3/13/2012 8:53:00 AM Abortion bill stalls amid budget fight
Catholic News Service photo
Pro-life demonstrators march at the state Capitol in Olympia, Wash.
OLYMPIA, Wash. — The Washington State Catholic Conference thought the fight for religious liberty was entering a crisis in the Evergreen State. But then the church and other groups marveled early this month as a controversial pro-abortion bill languished amid a state budget battle.
Legislation that seemed likely to pass the Washington state Senate would have mandated coverage for abortion in private health insurance plans that provide coverage of maternity care. House Bill 2330 passed in the House and had moved through two Senate committees.
But the bill never made it to the Senate floor, caught up in a surprise Republican victory over deep budget cuts. Three Democrats came over to the side of austerity. After that, two attempts to bring the abortion mandate to the Senate floor failed.
If OK’d in the Senate, the bill would likely have been signed into law by Gov. Chris Gregoire, who is Catholic. It would have been the nation’s first law to compel employers to give workers coverage for abortion. Sister Sharon Park of Washington State Catholic Conference described the bill as “a direct assault on certainly religious liberty but also on the sanctity of human life.”

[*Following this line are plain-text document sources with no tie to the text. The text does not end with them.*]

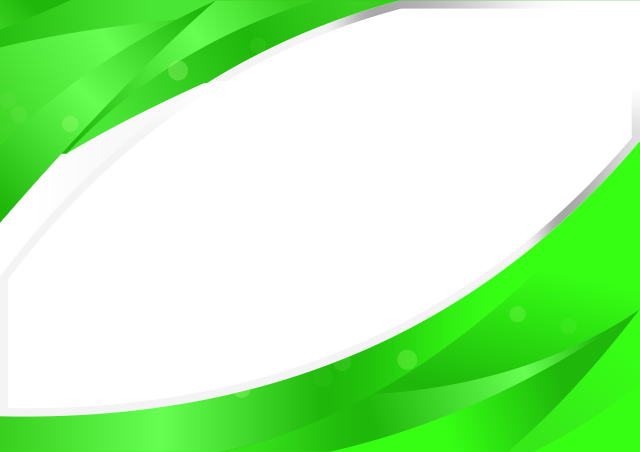
A WebGL 2 fragment shader for this background:

```glsl
#version 300 es
precision highp float;
uniform vec2 u_resolution;
out vec4 fragColor;

const vec3 DEEP = vec3(0.12, 0.72, 0.04);
const vec3 LEAF = vec3(0.22, 0.81, 0.12);
const vec3 FRESH = vec3(0.29, 0.90, 0.21);
const vec3 LIGHT = vec3(0.40, 1.00, 0.32);
const vec3 VIVID = vec3(0.21, 1.00, 0.08);
const vec3 GLOW = vec3(0.62, 1.00, 0.45);
const float BORDER = 0.0184;

// x, y, radius, opacity
const vec4 BUBBLES[11] = vec4[](
  vec4(0.394, 0.844, 0.022, 0.35), vec4(0.155, 0.726, 0.018, 0.35),
  vec4(0.042, 0.746, 0.018, 0.12), vec4(0.017, 0.778, 0.018, 0.08),
  vec4(0.571, 0.899, 0.018, 0.08), vec4(0.901, 0.204, 0.022, 0.28),
  vec4(1.145, 0.305, 0.018, 0.25), vec4(1.258, 0.278, 0.018, 0.10),
  vec4(0.757, 0.199, 0.020, 0.12), vec4(0.534, 0.140, 0.020, 0.35),
  vec4(0.715, 0.165, 0.022, 0.05));

// Signed distance above a quadratic Bezier that advances in x; flat past its ends
float above(vec2 p, vec2 a, vec2 b, vec2 c) {
  vec2 v = b - a, w = a - 2.0 * b + c;
  float x = p.x - a.x;
  float t = clamp(x / (v.x + sqrt(max(v.x * v.x + w.x * x, 0.0))), 0.0, 1.0);
  vec2 tangent = v + w * t;
  float y = a.y + t * (2.0 * v.y + w.y * t);
  return (p.y - y) * tangent.x / length(tangent);
}

float cover(float d, float pixel) { return clamp(d / pixel + 0.5, 0.0, 1.0); }

float along(vec2 p, vec2 a, vec2 b) {
  vec2 d = b - a;
  return clamp(dot(p - a, d) / dot(d, d), 0.0, 1.0);
}

// Three colour ramp with its middle stop at m
vec3 ramp(vec3 a, vec3 b, vec3 c, float m, float t) {
  return t < m ? mix(a, b, t / m) : mix(b, c, (t - m) / (1.0 - m));
}

float silver(vec2 p, float width) {
  float top = mix(0.957, 0.66, smoothstep(0.71, 0.83, p.x));
  top = mix(top, 1.0, smoothstep(0.83, 1.27, p.x));
  float low = mix(0.957, 0.66, smoothstep(1.16, 1.24, p.x));
  low = mix(low, 0.87, smoothstep(1.25, width, p.x));
  low = mix(low, 1.0, smoothstep(0.69, 0.82, p.y));
  return mix(low, top, step(0.82, p.y));
}

// Overlapping leaves of the upper left corner
vec3 upperLeaves(vec2 p, vec3 col, float strip, float sweep, float px) {
  vec3 c = ramp(FRESH, DEEP, LEAF, 0.6, along(p, vec2(0.25, 0.73), vec2(0.75, 1.03)));
  col = mix(col, c, cover(strip, px));

  float d = above(p, vec2(0.147, 0.66), vec2(0.368, 0.898), vec2(0.70, 1.0));
  c = ramp(DEEP, LIGHT, LEAF, 0.62, along(p, vec2(0.16, 0.69), vec2(0.64, 1.0)));
  col = mix(col, c, cover(min(strip, d), px));

  c = ramp(DEEP, LIGHT, DEEP, 0.5, along(p, vec2(0.0, 0.55), vec2(0.43, 0.98)));
  col = mix(col, c, cover(sweep, px));

  float crest = above(p, vec2(0.0, 0.678), vec2(0.193, 0.868), vec2(0.479, 1.0));
  c = ramp(LEAF, LIGHT, LEAF, 0.68, along(p, vec2(-0.04, 0.68), vec2(0.40, 0.97)));
  col = mix(col, c, cover(crest, px));

  d = above(p, vec2(0.0, 0.895), vec2(0.184, 0.939), vec2(0.424, 0.96));
  c = mix(mix(DEEP, LEAF, 0.3), FRESH, along(p, vec2(0.0, 0.93), vec2(0.33, 0.97)));
  col = mix(col, c, cover(min(crest, d), px));

  d = above(p, vec2(0.0, 0.934), vec2(0.083, 0.967), vec2(0.157, 1.0));
  c = mix(LEAF, DEEP, along(p, vec2(0.0, 0.94), vec2(0.06, 1.0)));
  return mix(col, c, cover(d, px));
}

// Overlapping leaves along the lower sweep
vec3 lowerLeaves(vec2 p, vec3 col, float sweep, float px) {
  vec3 c = ramp(LEAF, LIGHT, DEEP, 0.5, along(p, vec2(0.0), vec2(0.71, 0.0)));
  c = mix(c, VIVID, smoothstep(0.71, 1.12, p.x));
  col = mix(col, c, cover(-sweep, px));

  float fold = above(p, vec2(0.488, 0.0), vec2(0.958, 0.099), vec2(1.414, 0.64));
  c = mix(DEEP, VIVID, along(p, vec2(1.03, 0.13), vec2(1.10, 0.43)));
  col = mix(col, c, cover(-fold, px));

  float d = above(p, vec2(0.81, 0.127), vec2(1.16, 0.145), vec2(1.414, 0.314));
  c = ramp(DEEP, LIGHT, DEEP, 0.66, along(p, vec2(0.82, 0.08), vec2(1.33, 0.25)));
  c = mix(mix(VIVID, LEAF, 0.6), c, smoothstep(0.52, 0.82, p.x));
  col = mix(col, c, cover(-max(d, fold), px));

  d = above(p, vec2(0.727, 0.0), vec2(1.087, 0.081), vec2(1.414, 0.314));
  c = mix(VIVID, DEEP, along(p, vec2(0.99, 0.04), vec2(1.25, 0.12)));
  col = mix(col, c, cover(-d, px));

  d = above(p, vec2(1.123, 0.0), vec2(1.271, 0.127), vec2(1.414, 0.314));
  c = mix(VIVID, mix(VIVID, LEAF, 0.45), along(p, vec2(1.40, 0.22), vec2(1.22, 0.02)));
  col = mix(col, c, cover(-d, px));

  d = above(p, vec2(1.179, 0.0), vec2(1.308, 0.063), vec2(1.414, 0.151));
  return mix(col, VIVID, cover(-d, px));
}

void main() {
  float px = 1.0 / u_resolution.y;
  vec2 p = gl_FragCoord.xy * px;
  float width = u_resolution.x * px;

  // Boundaries of the white panel and green corners
  float low = above(p, vec2(0.0, 0.079), vec2(0.884, 0.059), vec2(1.414, 0.686));
  float high = above(p, vec2(0.0, 0.388), vec2(0.352, 0.86), vec2(0.888, 1.0));
  float strip = above(p, vec2(0.147, 0.66), vec2(0.276, 0.737), vec2(0.451, 0.816));
  strip = min(strip, high);
  float sweep = above(p, vec2(0.0, 0.507), vec2(0.276, 0.825), vec2(0.479, 1.0));

  // Paper, silver border and panel
  vec3 col = vec3(mix(1.0, 0.975, smoothstep(0.04, 0.28, p.x)));
  col = mix(col, vec3(silver(p, width)), cover(min(low, -high), px));
  float panel = min(min(low, -high), min(min(p.x, width - p.x), 1.0 - p.y)) - BORDER;
  col = mix(col, vec3(1.0), cover(panel, px));

  col = upperLeaves(p, col, strip, sweep, px);
  col = lowerLeaves(p, col, low, px);

  // Bubbles stay inside the green
  float green = cover(max(max(strip, sweep), -low), px);
  for (int i = 0; i < BUBBLES.length(); i++) {
    vec4 b = BUBBLES[i];
    col = mix(col, GLOW, green * b.w * cover(b.z - length(p - b.xy), px));
  }
  fragColor = vec4(col, 1.0);
}
```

Supporters said the legislation would have ensured that women have access to abortions when the federal Affordable Care Act comes into effect in 2014. Opponents argued it would have expanded abortion coverage, cost too much and forced some religious institutions to act contrary to conscience. The Washington State Catholic Conference said the bill would have endangered the state’s eligibility for federal funding for health care, education and labor.
The U.S. Catholic bishops foresaw the possibility of forced abortion coverage when making themselves heard over federal health reform. Abortion has been in the background as a likely next threat as the bishops and other church groups have opposed a federal mandate that would give workers at some religious institutions free coverage for sterilization, contraception and abortifacient drugs.